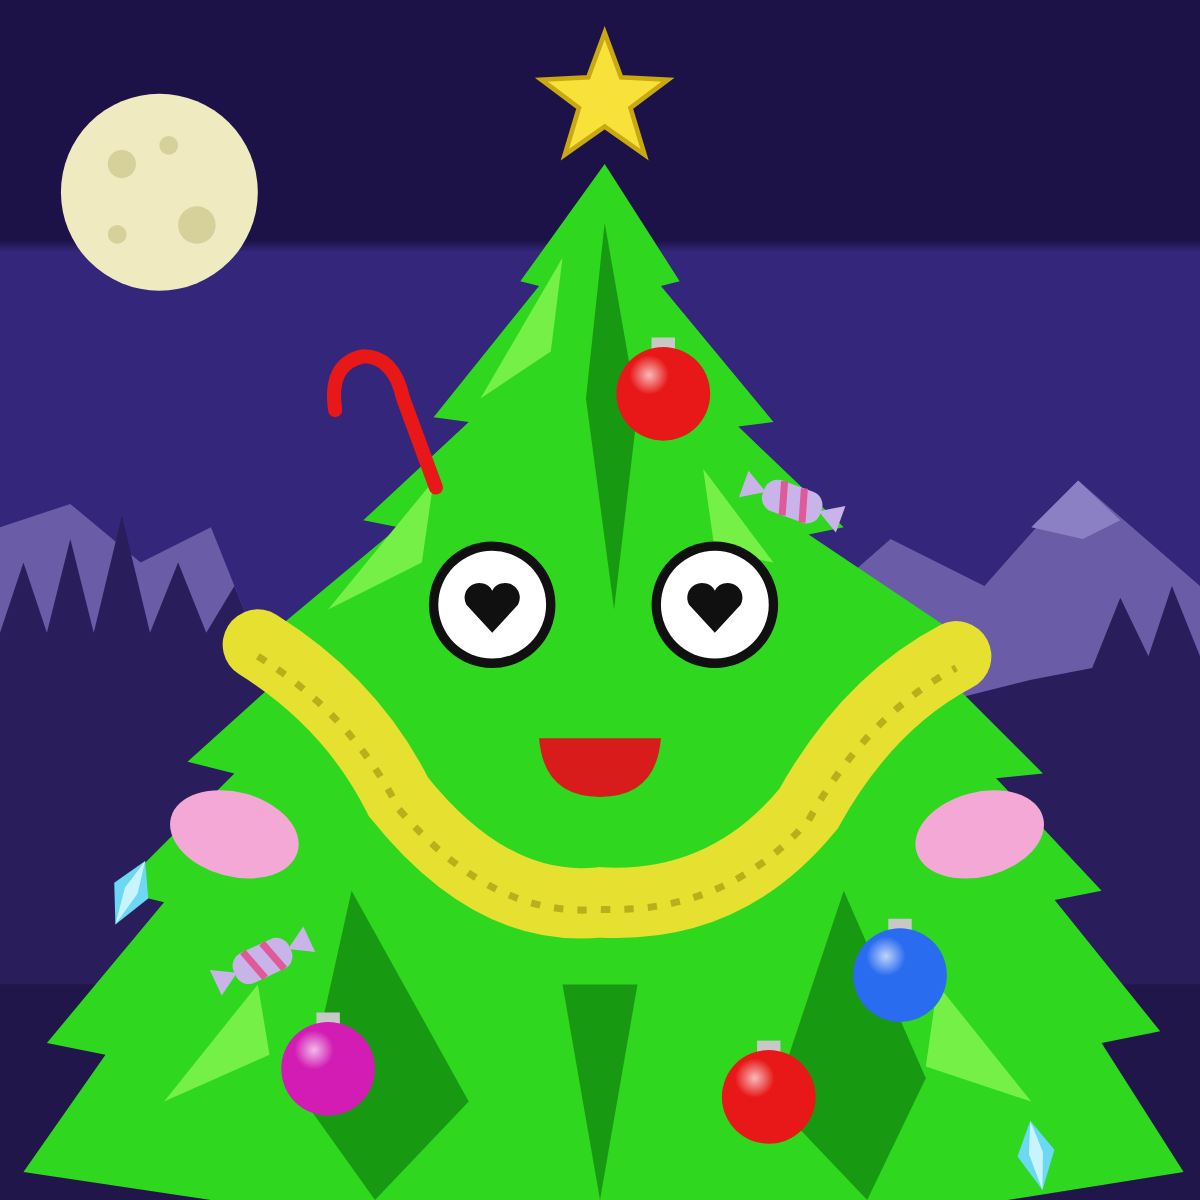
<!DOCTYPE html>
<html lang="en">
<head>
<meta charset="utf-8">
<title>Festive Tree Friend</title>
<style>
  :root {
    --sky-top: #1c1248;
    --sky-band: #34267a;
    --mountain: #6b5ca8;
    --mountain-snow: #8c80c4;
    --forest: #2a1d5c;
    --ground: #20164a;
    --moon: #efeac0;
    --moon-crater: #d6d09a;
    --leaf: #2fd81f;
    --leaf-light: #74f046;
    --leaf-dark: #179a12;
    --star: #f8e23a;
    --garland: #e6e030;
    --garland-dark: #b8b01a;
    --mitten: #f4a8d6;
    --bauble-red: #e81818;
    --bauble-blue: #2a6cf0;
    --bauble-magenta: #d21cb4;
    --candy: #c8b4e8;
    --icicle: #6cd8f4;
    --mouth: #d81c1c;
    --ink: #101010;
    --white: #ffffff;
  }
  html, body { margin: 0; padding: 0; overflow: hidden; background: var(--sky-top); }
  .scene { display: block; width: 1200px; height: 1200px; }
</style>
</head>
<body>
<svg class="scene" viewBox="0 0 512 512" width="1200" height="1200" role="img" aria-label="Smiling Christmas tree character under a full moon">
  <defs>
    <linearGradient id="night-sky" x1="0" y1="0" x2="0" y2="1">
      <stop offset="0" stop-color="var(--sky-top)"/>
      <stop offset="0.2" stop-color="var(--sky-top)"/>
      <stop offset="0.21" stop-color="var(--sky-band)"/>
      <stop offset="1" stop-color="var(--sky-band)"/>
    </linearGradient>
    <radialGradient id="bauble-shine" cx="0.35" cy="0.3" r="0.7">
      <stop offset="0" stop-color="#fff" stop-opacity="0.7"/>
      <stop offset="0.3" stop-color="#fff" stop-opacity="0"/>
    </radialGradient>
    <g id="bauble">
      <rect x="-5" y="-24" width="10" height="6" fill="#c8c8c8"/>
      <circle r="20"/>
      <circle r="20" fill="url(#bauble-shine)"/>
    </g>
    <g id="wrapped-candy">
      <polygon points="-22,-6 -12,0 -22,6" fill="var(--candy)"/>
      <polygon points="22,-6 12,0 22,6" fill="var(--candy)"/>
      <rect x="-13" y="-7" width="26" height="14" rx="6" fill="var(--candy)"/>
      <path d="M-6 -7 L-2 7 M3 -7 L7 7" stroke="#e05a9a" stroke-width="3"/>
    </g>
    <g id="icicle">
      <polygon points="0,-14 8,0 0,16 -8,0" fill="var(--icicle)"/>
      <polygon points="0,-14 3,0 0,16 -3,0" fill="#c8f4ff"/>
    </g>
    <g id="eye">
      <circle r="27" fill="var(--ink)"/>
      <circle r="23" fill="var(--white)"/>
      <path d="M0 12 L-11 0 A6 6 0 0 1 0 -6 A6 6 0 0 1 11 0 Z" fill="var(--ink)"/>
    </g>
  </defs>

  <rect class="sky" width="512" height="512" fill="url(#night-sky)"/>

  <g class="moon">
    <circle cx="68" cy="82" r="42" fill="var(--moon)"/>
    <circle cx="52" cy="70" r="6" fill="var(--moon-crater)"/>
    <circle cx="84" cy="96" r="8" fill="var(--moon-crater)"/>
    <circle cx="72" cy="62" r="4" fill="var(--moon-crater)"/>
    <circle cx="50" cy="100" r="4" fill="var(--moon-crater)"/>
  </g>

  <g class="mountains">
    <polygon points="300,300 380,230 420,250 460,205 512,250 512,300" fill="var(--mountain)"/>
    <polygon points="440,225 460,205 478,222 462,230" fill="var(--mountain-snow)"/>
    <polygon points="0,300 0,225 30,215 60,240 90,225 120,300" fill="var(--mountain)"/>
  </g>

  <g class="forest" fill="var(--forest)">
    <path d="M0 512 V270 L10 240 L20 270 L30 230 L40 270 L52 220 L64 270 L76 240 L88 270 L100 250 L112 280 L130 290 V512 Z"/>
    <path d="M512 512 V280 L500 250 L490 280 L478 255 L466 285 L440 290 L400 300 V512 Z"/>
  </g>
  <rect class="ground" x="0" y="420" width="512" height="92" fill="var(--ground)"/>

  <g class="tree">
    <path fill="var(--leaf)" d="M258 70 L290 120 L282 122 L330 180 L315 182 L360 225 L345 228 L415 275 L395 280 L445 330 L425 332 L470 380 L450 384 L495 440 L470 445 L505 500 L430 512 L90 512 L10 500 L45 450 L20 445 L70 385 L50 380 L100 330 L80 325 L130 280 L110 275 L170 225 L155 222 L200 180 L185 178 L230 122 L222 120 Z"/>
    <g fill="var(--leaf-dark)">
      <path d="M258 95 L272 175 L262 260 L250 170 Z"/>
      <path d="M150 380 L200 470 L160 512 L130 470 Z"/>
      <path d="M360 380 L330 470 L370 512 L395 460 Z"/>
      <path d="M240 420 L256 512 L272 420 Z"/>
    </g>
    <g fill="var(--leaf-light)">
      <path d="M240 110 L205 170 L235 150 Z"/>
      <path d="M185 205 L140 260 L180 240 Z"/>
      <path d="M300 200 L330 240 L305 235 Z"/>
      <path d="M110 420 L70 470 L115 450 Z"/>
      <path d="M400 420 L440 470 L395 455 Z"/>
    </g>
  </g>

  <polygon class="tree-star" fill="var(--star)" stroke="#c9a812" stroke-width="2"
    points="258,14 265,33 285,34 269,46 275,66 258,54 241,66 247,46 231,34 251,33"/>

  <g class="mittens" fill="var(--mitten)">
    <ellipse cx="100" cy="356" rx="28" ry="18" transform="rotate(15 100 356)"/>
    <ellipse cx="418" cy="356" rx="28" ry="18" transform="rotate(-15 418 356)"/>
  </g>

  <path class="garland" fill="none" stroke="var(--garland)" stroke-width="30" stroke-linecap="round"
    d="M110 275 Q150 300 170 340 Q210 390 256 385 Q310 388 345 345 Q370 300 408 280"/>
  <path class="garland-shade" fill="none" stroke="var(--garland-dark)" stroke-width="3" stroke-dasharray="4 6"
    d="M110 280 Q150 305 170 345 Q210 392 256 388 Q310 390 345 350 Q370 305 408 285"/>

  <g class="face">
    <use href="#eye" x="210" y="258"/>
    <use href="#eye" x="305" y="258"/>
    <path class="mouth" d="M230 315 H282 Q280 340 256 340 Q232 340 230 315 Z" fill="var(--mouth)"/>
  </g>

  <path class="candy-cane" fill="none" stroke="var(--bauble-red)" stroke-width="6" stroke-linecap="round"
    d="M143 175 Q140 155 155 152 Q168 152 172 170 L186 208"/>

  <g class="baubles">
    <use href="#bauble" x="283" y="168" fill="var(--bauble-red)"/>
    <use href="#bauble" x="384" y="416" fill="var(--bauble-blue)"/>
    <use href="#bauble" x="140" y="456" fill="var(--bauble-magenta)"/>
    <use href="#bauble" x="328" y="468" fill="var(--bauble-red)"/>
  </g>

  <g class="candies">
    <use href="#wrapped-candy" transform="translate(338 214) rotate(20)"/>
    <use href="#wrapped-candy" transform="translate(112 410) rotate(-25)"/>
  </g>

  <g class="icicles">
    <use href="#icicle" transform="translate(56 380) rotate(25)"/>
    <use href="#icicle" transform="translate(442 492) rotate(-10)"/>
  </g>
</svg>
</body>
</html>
******************************
Every line of the material above should be repeated exactly, except for the pictures.

<!DOCTYPE html>
<html lang="en">
<head>
<meta charset="utf-8">
<title>Festive Tree Friend</title>
<style>
  :root {
    --sky-top: #1c1248;
    --sky-band: #34267a;
    --mountain: #6b5ca8;
    --mountain-snow: #8c80c4;
    --forest: #2a1d5c;
    --ground: #20164a;
    --moon: #efeac0;
    --moon-crater: #d6d09a;
    --leaf: #2fd81f;
    --leaf-light: #74f046;
    --leaf-dark: #179a12;
    --star: #f8e23a;
    --garland: #e6e030;
    --garland-dark: #b8b01a;
    --mitten: #f4a8d6;
    --bauble-red: #e81818;
    --bauble-blue: #2a6cf0;
    --bauble-magenta: #d21cb4;
    --candy: #c8b4e8;
    --icicle: #6cd8f4;
    --mouth: #d81c1c;
    --ink: #101010;
    --white: #ffffff;
  }
  html, body { margin: 0; padding: 0; overflow: hidden; background: var(--sky-top); }
  .scene { display: block; width: 1200px; height: 1200px; }
</style>
</head>
<body>
<svg class="scene" viewBox="0 0 512 512" width="1200" height="1200" role="img" aria-label="Smiling Christmas tree character under a full moon">
  <defs>
    <linearGradient id="night-sky" x1="0" y1="0" x2="0" y2="1">
      <stop offset="0" stop-color="var(--sky-top)"/>
      <stop offset="0.2" stop-color="var(--sky-top)"/>
      <stop offset="0.21" stop-color="var(--sky-band)"/>
      <stop offset="1" stop-color="var(--sky-band)"/>
    </linearGradient>
    <radialGradient id="bauble-shine" cx="0.35" cy="0.3" r="0.7">
      <stop offset="0" stop-color="#fff" stop-opacity="0.7"/>
      <stop offset="0.3" stop-color="#fff" stop-opacity="0"/>
    </radialGradient>
    <g id="bauble">
      <rect x="-5" y="-24" width="10" height="6" fill="#c8c8c8"/>
      <circle r="20"/>
      <circle r="20" fill="url(#bauble-shine)"/>
    </g>
    <g id="wrapped-candy">
      <polygon points="-22,-6 -12,0 -22,6" fill="var(--candy)"/>
      <polygon points="22,-6 12,0 22,6" fill="var(--candy)"/>
      <rect x="-13" y="-7" width="26" height="14" rx="6" fill="var(--candy)"/>
      <path d="M-6 -7 L-2 7 M3 -7 L7 7" stroke="#e05a9a" stroke-width="3"/>
    </g>
    <g id="icicle">
      <polygon points="0,-14 8,0 0,16 -8,0" fill="var(--icicle)"/>
      <polygon points="0,-14 3,0 0,16 -3,0" fill="#c8f4ff"/>
    </g>
    <g id="eye">
      <circle r="27" fill="var(--ink)"/>
      <circle r="23" fill="var(--white)"/>
      <path d="M0 12 L-11 0 A6 6 0 0 1 0 -6 A6 6 0 0 1 11 0 Z" fill="var(--ink)"/>
    </g>
  </defs>

  <rect class="sky" width="512" height="512" fill="url(#night-sky)"/>

  <g class="moon">
    <circle cx="68" cy="82" r="42" fill="var(--moon)"/>
    <circle cx="52" cy="70" r="6" fill="var(--moon-crater)"/>
    <circle cx="84" cy="96" r="8" fill="var(--moon-crater)"/>
    <circle cx="72" cy="62" r="4" fill="var(--moon-crater)"/>
    <circle cx="50" cy="100" r="4" fill="var(--moon-crater)"/>
  </g>

  <g class="mountains">
    <polygon points="300,300 380,230 420,250 460,205 512,250 512,300" fill="var(--mountain)"/>
    <polygon points="440,225 460,205 478,222 462,230" fill="var(--mountain-snow)"/>
    <polygon points="0,300 0,225 30,215 60,240 90,225 120,300" fill="var(--mountain)"/>
  </g>

  <g class="forest" fill="var(--forest)">
    <path d="M0 512 V270 L10 240 L20 270 L30 230 L40 270 L52 220 L64 270 L76 240 L88 270 L100 250 L112 280 L130 290 V512 Z"/>
    <path d="M512 512 V280 L500 250 L490 280 L478 255 L466 285 L440 290 L400 300 V512 Z"/>
  </g>
  <rect class="ground" x="0" y="420" width="512" height="92" fill="var(--ground)"/>

  <g class="tree">
    <path fill="var(--leaf)" d="M258 70 L290 120 L282 122 L330 180 L315 182 L360 225 L345 228 L415 275 L395 280 L445 330 L425 332 L470 380 L450 384 L495 440 L470 445 L505 500 L430 512 L90 512 L10 500 L45 450 L20 445 L70 385 L50 380 L100 330 L80 325 L130 280 L110 275 L170 225 L155 222 L200 180 L185 178 L230 122 L222 120 Z"/>
    <g fill="var(--leaf-dark)">
      <path d="M258 95 L272 175 L262 260 L250 170 Z"/>
      <path d="M150 380 L200 470 L160 512 L130 470 Z"/>
      <path d="M360 380 L330 470 L370 512 L395 460 Z"/>
      <path d="M240 420 L256 512 L272 420 Z"/>
    </g>
    <g fill="var(--leaf-light)">
      <path d="M240 110 L205 170 L235 150 Z"/>
      <path d="M185 205 L140 260 L180 240 Z"/>
      <path d="M300 200 L330 240 L305 235 Z"/>
      <path d="M110 420 L70 470 L115 450 Z"/>
      <path d="M400 420 L440 470 L395 455 Z"/>
    </g>
  </g>

  <polygon class="tree-star" fill="var(--star)" stroke="#c9a812" stroke-width="2"
    points="258,14 265,33 285,34 269,46 275,66 258,54 241,66 247,46 231,34 251,33"/>

  <g class="mittens" fill="var(--mitten)">
    <ellipse cx="100" cy="356" rx="28" ry="18" transform="rotate(15 100 356)"/>
    <ellipse cx="418" cy="356" rx="28" ry="18" transform="rotate(-15 418 356)"/>
  </g>

  <path class="garland" fill="none" stroke="var(--garland)" stroke-width="30" stroke-linecap="round"
    d="M110 275 Q150 300 170 340 Q210 390 256 385 Q310 388 345 345 Q370 300 408 280"/>
  <path class="garland-shade" fill="none" stroke="var(--garland-dark)" stroke-width="3" stroke-dasharray="4 6"
    d="M110 280 Q150 305 170 345 Q210 392 256 388 Q310 390 345 350 Q370 305 408 285"/>

  <g class="face">
    <use href="#eye" x="210" y="258"/>
    <use href="#eye" x="305" y="258"/>
    <path class="mouth" d="M230 315 H282 Q280 340 256 340 Q232 340 230 315 Z" fill="var(--mouth)"/>
  </g>

  <path class="candy-cane" fill="none" stroke="var(--bauble-red)" stroke-width="6" stroke-linecap="round"
    d="M143 175 Q140 155 155 152 Q168 152 172 170 L186 208"/>

  <g class="baubles">
    <use href="#bauble" x="283" y="168" fill="var(--bauble-red)"/>
    <use href="#bauble" x="384" y="416" fill="var(--bauble-blue)"/>
    <use href="#bauble" x="140" y="456" fill="var(--bauble-magenta)"/>
    <use href="#bauble" x="328" y="468" fill="var(--bauble-red)"/>
  </g>

  <g class="candies">
    <use href="#wrapped-candy" transform="translate(338 214) rotate(20)"/>
    <use href="#wrapped-candy" transform="translate(112 410) rotate(-25)"/>
  </g>

  <g class="icicles">
    <use href="#icicle" transform="translate(56 380) rotate(25)"/>
    <use href="#icicle" transform="translate(442 492) rotate(-10)"/>
  </g>
</svg>
</body>
</html>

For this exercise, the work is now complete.